Mumbai Diary: Friday Dossier
The city - sliced, diced and served with a dash of sauce
Touched by a star
Jacqueline Fernandez blesses a fan outside Mumbai airport. A sweet gesture, though it seems the little boy was going for a handshake. Pic/Sayyed Sameer Abedi
UK notes in India
By now, British djent band Tesseract are India veterans, having visited the country first in 2010. They have returned a number of times since then, adding to their fan base in this part of the world. And now, their legion of admirers is only going to grow bigger, because TesseracT is going on an India tour once again, with a show in Mumbai slated for January 19.
The band had once said, "It seems that the rock and metal scene is getting bigger and bigger each year in India. It'll be fantastic for us to see how it's developed over the last two years." That was ahead of a tour in 2013, and it will be interesting to see what they make of how the scene has evolved over the past five years.
Family bonding was quite evident in the Akerkar household in Breach Candy when this diarist had dropped by recently for an interview with veteran chef Rahul Akerkar and his older daughter Shaan, who will be launching their new restaurant together in February. Now, the chef reaffirmed the observation with a sweet post he shared on social media wishing his father.
"'I wish you all to have a birthday like this one.' That's what dad wished for everyone as he cut his 95th cake tonight," Akerkar wrote. Restaurateur Karyna Bajaj wrote, "Happy Birthday, Rahul's Papa!" and celebrity photographer Atul Kasbekar, too, chimed in, "Adore this gentleman. Such a class act. My namaskars to him."
Eat like an East Indian
A slew of pop-ups over the last few years have helped foster Mumbai's diverse culinary fare that borrows from local communities like the East Indians as well as strong migrant flavours from the Deccan and beyond. But it also left us pining because a pop-up, after all, is transient.
As an answer to our wishes, we've just heard that the city will have its first brick-and-mortar East Indian casual dining space, Eastern Sunset, that will open its doors on January 7. Valencia Misquita Irani and Avion Misquita's hospitality chain are helming it. Veteran chef and East Indian Michael Swamy has been roped in as a consulting chef to curate the menu.
"It was high time someone did this.
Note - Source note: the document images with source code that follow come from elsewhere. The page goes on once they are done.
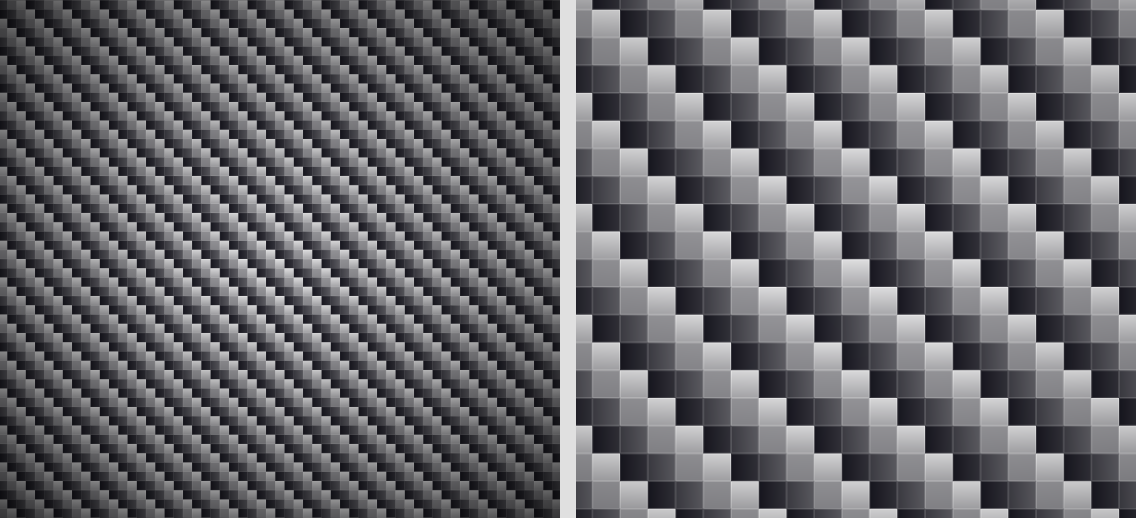
Left, the full canvas; right, a detail of the centre.
A Shadertoy shader for this pattern:

```glsl
// Carbon-fibre twill: square cells in a four-step diagonal weave, where pale
// vertical tows pass over dark horizontal ones. Each cell carries a gradient
// and a hairline rim; a radial falloff lights the centre of the sheet.

// Colour of the weave; p is in cells, x to the right and y downward.
vec3 weave(vec2 p) {
    vec2 cell = floor(p);
    vec2 f = fract(p);
    float phase = mod(cell.x - cell.y, 4.0);

    // Two steps of the dark tow run across, two of the pale tow run down.
    float tone;
    if (phase < 0.5)      tone = mix(0.59, 0.54, f.y);
    else if (phase < 1.5) tone = mix(0.87, 0.66, f.y);
    else if (phase < 2.5) tone = mix(0.09, 0.20, f.x);
    else                  tone = mix(0.24, 0.37, f.x);

    // Hairline rim between cells.
    vec2 edge = min(f, 1.0 - f);
    float rim = 1.0 - step(0.035, min(edge.x, edge.y));
    tone += 0.13 * rim * (1.0 - 0.6 * tone);

    // Cool tint, strongest in the shadows.
    return vec3(tone) + vec3(0.0, -0.003, 0.035) * (1.0 - tone);
}

void mainImage(out vec4 fragColor, in vec2 fragCoord) {
    const int SAMPLES = 4;
    float cellsPerPixel = 60.6 / iResolution.x;

    // Average a grid of samples to smooth cell edges and rims.
    vec3 color = vec3(0.0);
    for (int j = 0; j < SAMPLES; j++) {
        for (int i = 0; i < SAMPLES; i++) {
            vec2 offset = (vec2(i, j) + 0.5) / float(SAMPLES) - 0.5;
            vec2 pos = fragCoord + offset;
            pos.y = iResolution.y - pos.y;
            color += weave(pos * cellsPerPixel - vec2(0.79, 0.04));
        }
    }
    color /= float(SAMPLES * SAMPLES);

    // Radial light falloff toward the corners.
    float radius = length(2.0 * fragCoord / iResolution.xy - 1.0);
    color *= 1.0 - 0.36 * pow(radius, 1.5);

    fragColor = vec4(clamp(color, 0.0, 1.0), 1.0);
}
```
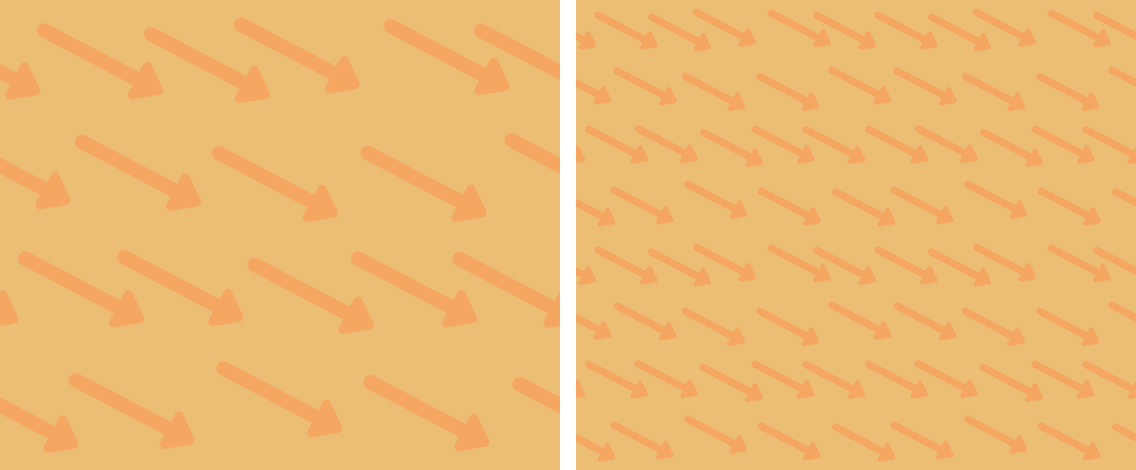
Left: one tile. Right: repeated 2 by 2.
Give the GLSL for this pattern, as a Shadertoy shader.

```glsl
#define ROWS 4.0
#define MIN_COLUMNS 4.0
#define TILT 0.483
#define SHAFT_LENGTH 0.230
#define SHAFT_RADIUS 0.0152
#define HEAD_LENGTH 0.045
#define HEAD_HALF_WIDTH 0.0342
#define HEAD_ROUNDING 0.0093
#define SLIDE 0.050
#define SPREAD 0.022
#define SAND vec3(0.92, 0.74, 0.46)
#define APRICOT vec3(0.96, 0.65, 0.38)

vec2 hash2(vec2 cell) {
    vec3 h = fract(vec3(cell.xyx) * vec3(0.1031, 0.1030, 0.0973) + 0.37);
    h += dot(h, h.yzx + 33.33);
    return fract((h.xx + h.yz) * h.zy);
}

float segment(vec2 p, vec2 a, vec2 b) {
    vec2 ab = b - a;
    return length(p - a - ab * clamp(dot(p - a, ab) / dot(ab, ab), 0.0, 1.0));
}

// Arrow along +x, with its tail at the origin
float arrow(vec2 p) {
    p.y = abs(p.y);
    float shaft = segment(p, vec2(0.0), vec2(SHAFT_LENGTH, 0.0)) - SHAFT_RADIUS;

    // Rounded triangular head
    vec2 q = p - vec2(SHAFT_LENGTH, 0.0);
    vec2 corner = vec2(0.0, HEAD_HALF_WIDTH);
    float head = min(segment(q, vec2(0.0), corner),
                     segment(q, corner, vec2(HEAD_LENGTH, 0.0)));
    bool inside = q.x > 0.0 && q.x / HEAD_LENGTH + q.y / HEAD_HALF_WIDTH < 1.0;
    head = (inside ? -head : head) - HEAD_ROUNDING;

    return min(shaft, head);
}

void mainImage(out vec4 fragColor, in vec2 fragCoord) {
    vec2 uv = fragCoord / iResolution.xy;
    float aspect = iResolution.x / iResolution.y;
    vec2 along = vec2(cos(TILT), -sin(TILT));
    vec2 across = vec2(-along.y, along.x);
    vec2 middle = vec2(0.5 * (SHAFT_LENGTH + HEAD_LENGTH), 0.0);
    float dist = 1.0;

    // Nearest arrow among the neighbouring cells
    for (int j = -1; j <= 1; j++) {
        float row = floor(uv.y * ROWS) + float(j);
        float wrappedRow = mod(row, ROWS);
        // Alternate rows hold one more arrow
        float columns = MIN_COLUMNS + mod(wrappedRow, 2.0);
        float phase = 0.6 * hash2(vec2(wrappedRow, 17.0)).x;
        float x = uv.x * columns - phase;

        for (int i = -1; i <= 1; i++) {
            float column = floor(x) + float(i);
            vec2 jitter = 2.0 * hash2(vec2(mod(column, columns), wrappedRow)) - 1.0;
            vec2 offset = vec2((x - column - 0.5) * aspect / columns,
                               uv.y - (row + 0.5) / ROWS);
            vec2 local = vec2(dot(offset, along), dot(offset, across));
            local -= jitter * vec2(SLIDE, SPREAD);
            dist = min(dist, arrow(local + middle));
        }
    }

    // Smooth edge about one pixel wide
    float pixel = 1.0 / iResolution.y;
    float cover = 1.0 - smoothstep(-0.7 * pixel, 0.7 * pixel, dist);
    fragColor = vec4(mix(SAND, APRICOT, cover), 1.0);
}
```
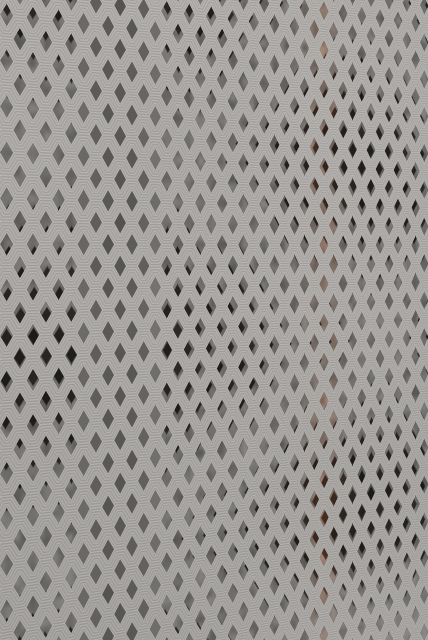
Give the GLSL for this pattern, as a WebGL 1 fragment shader.

```glsl
precision highp float;
// Perforated metal screen seen at an angle: staggered diamond holes, fine engraved
// ribs between them, and a second screen behind that drifts in and out of step.
// Both screens share one rhombic lattice, foreshortened towards the right.

uniform vec2 u_resolution;

#define COLUMN_STEP 0.0313   // half-column spacing at the left edge, in canvas widths
#define ROW_STEP 0.1074      // row pitch at the left edge, in canvas widths
#define RECESSION 0.20       // shrinkage across the width
#define HORIZON 0.914        // height at which rows run level
#define HOLE_SIZE 0.49       // hole relative to its lattice cell
#define BACK_HOLE 0.43       // hole of the rear screen
#define RIB_COUNT 4.0        // ribs across a band
#define RIB_DEPTH 0.055
#define METAL vec3(0.672, 0.662, 0.652)
#define REAR_METAL vec3(0.46, 0.452, 0.445)
#define DARKNESS vec3(0.13, 0.12, 0.112)

float hash(vec2 p) {
  return fract(sin(dot(p, vec2(41.3, 289.1))) * 4375.85);
}

float noise(vec2 p) {
  vec2 i = floor(p), f = fract(p);
  f = f * f * (3.0 - 2.0 * f);
  return mix(mix(hash(i), hash(i + vec2(1.0, 0.0)), f.x),
             mix(hash(i + vec2(0.0, 1.0)), hash(i + vec2(1.0, 1.0)), f.x), f.y);
}

// Skewed axes turn the staggered diamonds into a square grid.
vec2 toRhombic(vec2 p) {
  return vec2(p.x + 2.0 * p.y, p.x - 2.0 * p.y) * 0.5;
}

// 0 at a diamond's centre, 1 on the border with its neighbours
float diamondRadius(vec2 rhombic) {
  vec2 l = abs(2.0 * fract(rhombic) - 1.0);
  return max(l.x, l.y);
}

// Ribs follow the diamond edges, and run level where two bands cross.
float ribs(vec2 p, vec2 rhombic) {
  vec2 l = abs(2.0 * fract(rhombic) - 1.0);
  float crossing = step(0.5, min(l.x, l.y));
  float phase = mix(max(l.x, l.y), 4.0 * p.y, crossing);
  float wave = cos(6.2832 * RIB_COUNT * phase);
  return wave * mix(0.75, 1.25, crossing);
}

vec3 holeColour(vec2 p, vec2 cell, float soft) {
  float column = cell.x + cell.y + 1.0;
  float row = (cell.x - cell.y) * 0.5;
  float chance = hash(cell);

  // rear screen, with a slow beat against the front one
  vec2 rear = vec2(p.x + 0.05 * max(p.x - 13.5, 0.0), p.y * 1.11 + 0.26);
  rear.x += 0.35 * (noise(vec2(column * 0.23, row * 0.3)) - 0.5);
  vec2 rearGrid = toRhombic(rear);
  float rearHole = 1.0 - smoothstep(-soft, soft, diamondRadius(rearGrid) - BACK_HOLE);
  float shade = 0.78 + 0.32 * noise(p * vec2(1.7, 5.0)) + 0.1 * (chance - 0.5);
  vec3 colour = mix(REAR_METAL * shade, DARKNESS * (0.85 + 0.5 * chance), rearHole);

  // plain grey strip, darkest at its middle
  float strip = smoothstep(6.0, 6.8, column) * (1.0 - smoothstep(13.1, 13.9, column));
  float away = abs(column - 9.8) / 3.5;
  vec3 plain = vec3(0.345, 0.337, 0.33) + 0.12 * away * away + 0.03 * (chance - 0.5);
  colour = mix(colour, plain, strip);

  // warm reflections in a few columns
  float warm = exp(-pow((column - 29.0) / 1.6, 2.0));
  colour += vec3(0.075, 0.015, -0.015) * warm * (0.5 + chance);
  return colour;
}

void main() {
  vec2 uv = gl_FragCoord.xy / u_resolution.x;
  float height = gl_FragCoord.y / u_resolution.y;

  // flatten the perspective into columns and rows
  float depth = 1.0 - RECESSION * uv.x;
  vec2 p = vec2(uv.x / (COLUMN_STEP * depth) + 0.5,
                (uv.y - HORIZON) / (ROW_STEP * depth) - 0.1);
  vec2 grid = toRhombic(p);
  vec2 cell = floor(grid);
  float radius = diamondRadius(grid);
  float pixel = 1.1 / (u_resolution.x * COLUMN_STEP * depth * depth);
  float soft = 0.65 * pixel;

  // brushed metal with broad light changes
  float light = 0.975 + 0.045 * height + 0.03 * (noise(uv * 2.5) - 0.5);
  light += 0.018 * (hash(floor(uv * 700.0)) - 0.5);
  float ribFade = 1.0 - 0.6 * smoothstep(0.08, 0.2, pixel);
  vec3 colour = METAL * (light + RIB_DEPTH * ribFade * (ribs(p, grid) - 0.25));

  // pale rim around each opening
  float rim = 1.0 - smoothstep(0.02, 0.04 + pixel, abs(radius - HOLE_SIZE - 0.06));
  colour += 0.025 * rim;

  // openings, washed out towards the lower right
  vec3 inside = holeColour(p, cell, soft + 0.03);
  float glare = smoothstep(0.55, 1.0, uv.x) * (1.0 - smoothstep(0.0, 0.16, height));
  inside = mix(inside, METAL * 0.88, 0.45 * glare);
  float hole = 1.0 - smoothstep(-soft, soft, radius - HOLE_SIZE);
  gl_FragColor = vec4(mix(colour, inside, hole), 1.0);
}
```
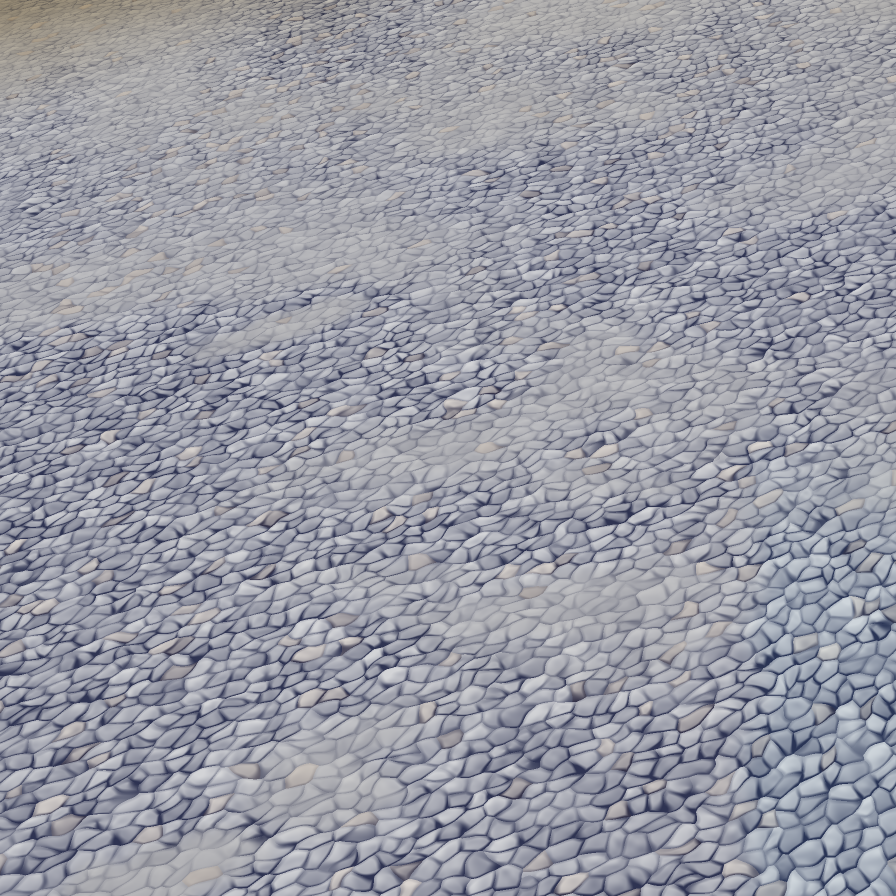
Write a Shadertoy shader that draws this texture.

```glsl
// Grey-blue gravel ground seen at a slant, with pale sandy patches.
// Stretched Voronoi stones in perspective coordinates are lit from the
// upper left, with uneven navy crevices; four samples smooth each pixel.

float hash(vec2 p) {
    return fract(sin(dot(p, vec2(127.1, 311.7))) * 43758.5453);
}

float noise(vec2 p) {
    vec2 i = floor(p), f = fract(p);
    f = f * f * (3.0 - 2.0 * f);
    return mix(mix(hash(i), hash(i + vec2(1, 0)), f.x),
               mix(hash(i + vec2(0, 1)), hash(i + vec2(1, 1)), f.x), f.y);
}

float fbm(vec2 p) {
    float sum = 0.0, amp = 0.5;
    for (int i = 0; i < 4; i++) {
        sum += amp * noise(p);
        p = p * 2.1 + 17.3;
        amp *= 0.5;
    }
    return sum / 0.9375;
}

// Soft ragged ellipse, sheared to rise to the right
float sandPatch(vec2 uv, vec2 centre, vec2 radius) {
    vec2 d = uv - centre;
    d.y -= 0.3 * d.x;
    float ragged = 0.8 * (fbm(uv * 30.0) - 0.5);
    return 1.0 - smoothstep(0.5, 1.2, length(d / radius) + ragged);
}

// Nearest stone: xy = offset from its centre, z = distance to the gap, w = id
vec4 stones(vec2 g, float tilt) {
    vec2 cell = floor(g), f = fract(g), offset = vec2(0);
    float near1 = 9.0, near2 = 9.0, id = 0.0;
    for (int y = -1; y <= 1; y++)
    for (int x = -1; x <= 1; x++) {
        vec2 c = vec2(x, y), k = cell + c;
        vec2 d = f - c - 0.1 - 0.8 * vec2(hash(k), hash(k + 41.7));
        float a = tilt + 0.9 * (hash(k + 9.2) - 0.5);
        vec2 r = vec2(cos(a) * d.x + sin(a) * d.y, cos(a) * d.y - sin(a) * d.x);
        float dist = length(r * vec2(0.78, 1.25));
        if (dist < near1) {
            near2 = near1;
            near1 = dist;
            offset = d;
            id = hash(k + 73.1);
        } else {
            near2 = min(near2, dist);
        }
    }
    return vec4(offset, near2 - near1, id);
}

vec3 gravel(vec2 uv) {
    // Perspective: rows shrink upward and rise slightly to the right
    float row = uv.y - 0.15 * (uv.x - 0.5);
    float depth = 1.9 - row;
    vec2 ground = vec2(73.0 * (uv.x - 0.5), 180.0) / depth;
    ground += 0.5 * vec2(noise(ground * 0.9), noise(ground * 0.9 + 31.0));

    // Steeper, bluer heap at the lower right
    float edge = uv.x + 0.06 * (fbm(uv * 14.0) - 0.5);
    float heap = smoothstep(0.81, 0.87, edge) * (1.0 - smoothstep(0.3, 0.6, uv.y));

    vec4 stone = stones(ground, mix(0.45, 1.05, heap));
    float lit = dot(stone.xy, vec2(-0.45, 0.9));
    float broad = fbm(vec2(uv.x * 3.0, row * 8.0) + 4.0);

    // Sand smooths the stones in streaks and a few patches
    float sand = 0.75 * smoothstep(0.52, 0.8, broad + 0.1 * uv.y) * (1.0 - heap);
    sand = max(sand, 0.9 * sandPatch(uv, vec2(0.31, 0.635), vec2(0.1, 0.018)));
    sand = max(sand, 0.9 * sandPatch(uv, vec2(0.17, 0.02), vec2(0.13, 0.045)));
    sand = max(sand, 0.7 * sandPatch(uv, vec2(1.0, 0.46), vec2(0.07, 0.035)));
    sand = max(sand, 0.6 * sandPatch(uv, vec2(0.95, 0.82), vec2(0.16, 0.03)));

    // Stone faces, then crevices that deepen on the shaded side
    float contrast = mix(1.0, 0.72, smoothstep(0.5, 1.0, uv.y));
    float tone = 0.82 + 0.3 * (stone.w - 0.5) + 0.26 * lit;
    tone += 0.2 * (noise(ground * 2.3) - 0.5);
    float gap = 1.0 - smoothstep(0.0, 0.34, stone.z);
    float crevice = 0.2 + 0.9 * noise(ground * 0.8 + 55.0) * smoothstep(0.5, -0.35, lit);
    tone -= gap * crevice;
    tone = mix(0.74, tone, contrast);
    tone += 0.16 * (broad - 0.5);

    float sandTone = 0.83 + 0.2 * (fbm(ground * 0.7) - 0.5);
    tone = mix(tone, sandTone, sand * 0.8);

    // Navy shadow to pale grey, with warm and cool casts
    vec3 colour = mix(vec3(0.18, 0.20, 0.32), vec3(0.78, 0.785, 0.805), clamp(tone, 0.0, 1.08));
    colour += vec3(0.012, 0.004, -0.02) * (sand + smoothstep(0.75, 1.0, uv.y));
    colour += vec3(-0.02, 0.005, 0.015) * heap;
    colour += vec3(0.025, 0.0, -0.03) * step(0.95, hash(vec2(stone.w, 3.0)));

    // Brown earth in the upper left corner
    float earth = smoothstep(0.16, 0.0, (1.0 - uv.y) + 0.3 * uv.x + 0.1 * (broad - 0.5));
    return mix(colour, colour * vec3(0.82, 0.76, 0.64), earth);
}

void mainImage(out vec4 fragColor, in vec2 fragCoord) {
    vec3 sum = vec3(0);
    for (int i = 0; i < 4; i++) {
        vec2 shift = vec2(i % 2, i / 2) * 0.5 - 0.25;
        sum += gravel((fragCoord + shift) / iResolution.xy);
    }
    fragColor = vec4(sum / 4.0, 1.0);
}
```
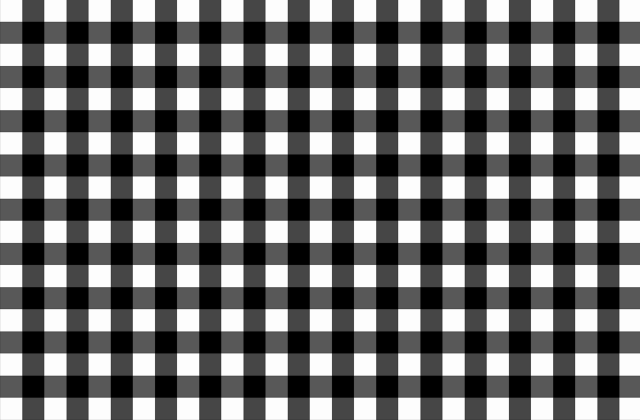
A WebGL 1 fragment shader for this pattern:

```glsl
precision highp float;
// Black and white gingham: two sets of grey bands that cross in black squares.

uniform vec2 u_resolution;

const float PERIOD = 0.10533;                      // repeat, in canvas heights
const float BAND_WIDTH = 0.0523;
const vec2 FIRST_CENTRE = vec2(0.0793, 0.0780);    // from the left and the top
const float SEAM_WIDTH = 0.0022;
const float SEAM_DEPTH = 0.12;

const vec3 WHITE = vec3(0.992);
const vec3 WARP_GREY = vec3(0.275);
const vec3 WEFT_GREY = vec3(0.345);
const vec3 BLACK = vec3(0.0);

// Signed distance to the nearest band edge, positive inside the band.
float bandDistance(float position, float centre) {
  float offset = (fract((position - centre) / PERIOD + 0.5) - 0.5) * PERIOD;
  return 0.5 * BAND_WIDTH - abs(offset);
}

float coverage(float dist, float softness) {
  return smoothstep(-softness, softness, dist);
}

// Thin line just inside a band edge.
float seam(float dist, float softness) {
  float fromLine = abs(dist - 0.5 * SEAM_WIDTH);
  return 1.0 - smoothstep(0.0, 0.5 * SEAM_WIDTH + softness, fromLine);
}

vec3 gingham(vec2 position, float softness) {
  float warpDist = bandDistance(position.x, FIRST_CENTRE.x);
  float weftDist = bandDistance(position.y, FIRST_CENTRE.y);
  float warp = coverage(warpDist, softness);
  float weft = coverage(weftDist, softness);

  // Blend the four kinds of square.
  vec3 openRow = mix(WHITE, WARP_GREY, warp);
  vec3 bandRow = mix(WEFT_GREY, BLACK, warp);
  vec3 cloth = mix(openRow, bandRow, weft);

  // Slightly darker edges along the grey squares.
  float edge = max(seam(warpDist, softness) * warp, seam(weftDist, softness) * weft);
  return cloth * (1.0 - SEAM_DEPTH * edge);
}

void main() {
  float pixel = 1.0 / u_resolution.y;
  vec2 position = gl_FragCoord.xy * pixel;
  position.y = 1.0 - position.y;
  gl_FragColor = vec4(gingham(position, 0.7 * pixel), 1.0);
}
```
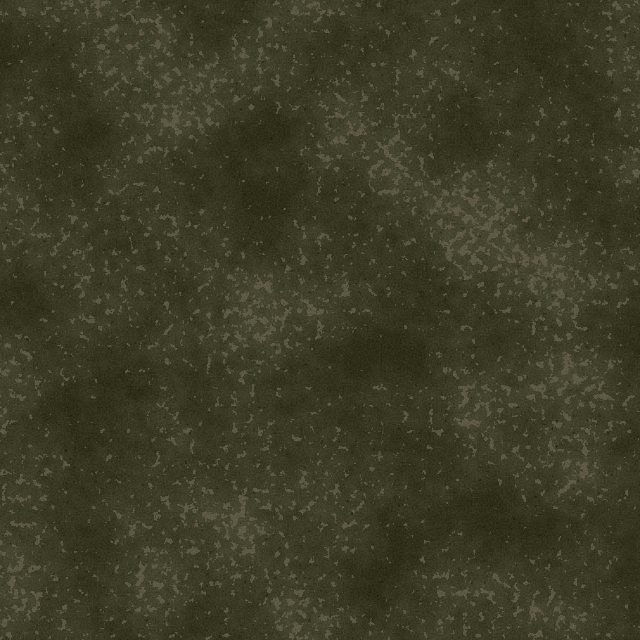
Reproduce this texture procedurally as a Shadertoy shader.

```glsl
vec2 randomGradient(vec2 cell) {
    uvec2 q = uvec2(ivec2(cell) + 4096);
    uint h = q.x * 1597334677u ^ q.y * 3812015801u;
    h = (h ^ (h >> 15)) * 2246822519u;
    h ^= h >> 13;
    float angle = 6.28318 * float(h & 65535u) / 65536.0;
    return vec2(cos(angle), sin(angle));
}

float gradientNoise(vec2 p) {
    vec2 cell = floor(p), f = p - cell;
    vec2 fade = f * f * f * (f * (f * 6.0 - 15.0) + 10.0);
    float a = dot(randomGradient(cell), f);
    float b = dot(randomGradient(cell + vec2(1, 0)), f - vec2(1, 0));
    float c = dot(randomGradient(cell + vec2(0, 1)), f - vec2(0, 1));
    float d = dot(randomGradient(cell + vec2(1, 1)), f - vec2(1, 1));
    return mix(mix(a, b, fade.x), mix(c, d, fade.x), fade.y);
}

float fbm(vec2 p, int octaves) {
    float sum = 0.0, amplitude = 1.0;
    for (int i = 0; i < octaves; i++) {
        sum += amplitude * gradientNoise(p);
        p = mat2(1.6, 1.2, -1.2, 1.6) * p + 17.3;
        amplitude *= 0.6;
    }
    return sum;
}

void mainImage(out vec4 fragColor, in vec2 fragCoord) {
    vec2 uv = fragCoord / min(iResolution.x, iResolution.y);

    // Broad cloudy patches with finer mottling
    float cloud = fbm(uv * 4.5 + 3.7, 5);
    float mottle = fbm(uv * 48.0 + 31.0, 3);
    float tone = clamp(0.47 + 0.8 * cloud + 0.25 * mottle, 0.0, 1.0);
    vec3 color = mix(vec3(0.18, 0.18, 0.095), vec3(0.285, 0.28, 0.195), tone);

    // Ragged pale flecks, crowded where the cloud is light
    float fleck = fbm(uv * 75.0 + 11.0, 3) + 0.5 * cloud;
    float fleckMask = smoothstep(0.33, 0.47, fleck);
    color = mix(color, vec3(0.385, 0.365, 0.285), 0.85 * fleckMask);

    // Sparse dark pits
    float pit = smoothstep(0.38, 0.55, gradientNoise(uv * 150.0 + 57.0));
    color *= 1.0 - 0.25 * pit;

    // Fine grain
    color += 0.065 * gradientNoise(uv * 370.0 + 5.0);

    fragColor = vec4(color, 1.0);
}
```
Our chefs have made regional food famous abroad, but we don't have the same here. The menu will feature authentic fare like moilee, fugias and vindaloo," he told this diarist.
What's the twist?
A couple based in Kolkata are in a passionate 10-year relationship. But the man suddenly leaves the woman to chase his dreams in Mumbai. This sets the plot for a new play, Ballygunge 1990, which will debut in Mumbai on January 12.
Written and directed by Atul Satya Koushik, it stars film and TV personalities Annup Sonii and Nishtha Paliwal Tomar. Catch the plot unfold at a Bandra venue if you're as intrigued about the twist, because there surely is one.
Matchbox art for Khushwant Singh
The late Khushwant Singh was known to be one of the country's most prolific writers, with more than 50 titles to his credit, including the iconic historical novel A Train to Pakistan that was published in 1956.
HarperCollins India released a series of eight collectible editions of his work last year that are a compilation of short stories written by Singh that feature cover art inspired by a matchbox design done by an in-house designer.
And we hear that more titles will be released in batches through the year. What's also exciting is that the publishing house has collaborated with book blogger Resh Susan, who is hosting a free giveaway on Twitter.
DISCLAIMER: mid-day and its affiliates shall have no liability for any views, thoughts and comments expressed on this article.
Male nurse splits baby during delivery; leaves head in womb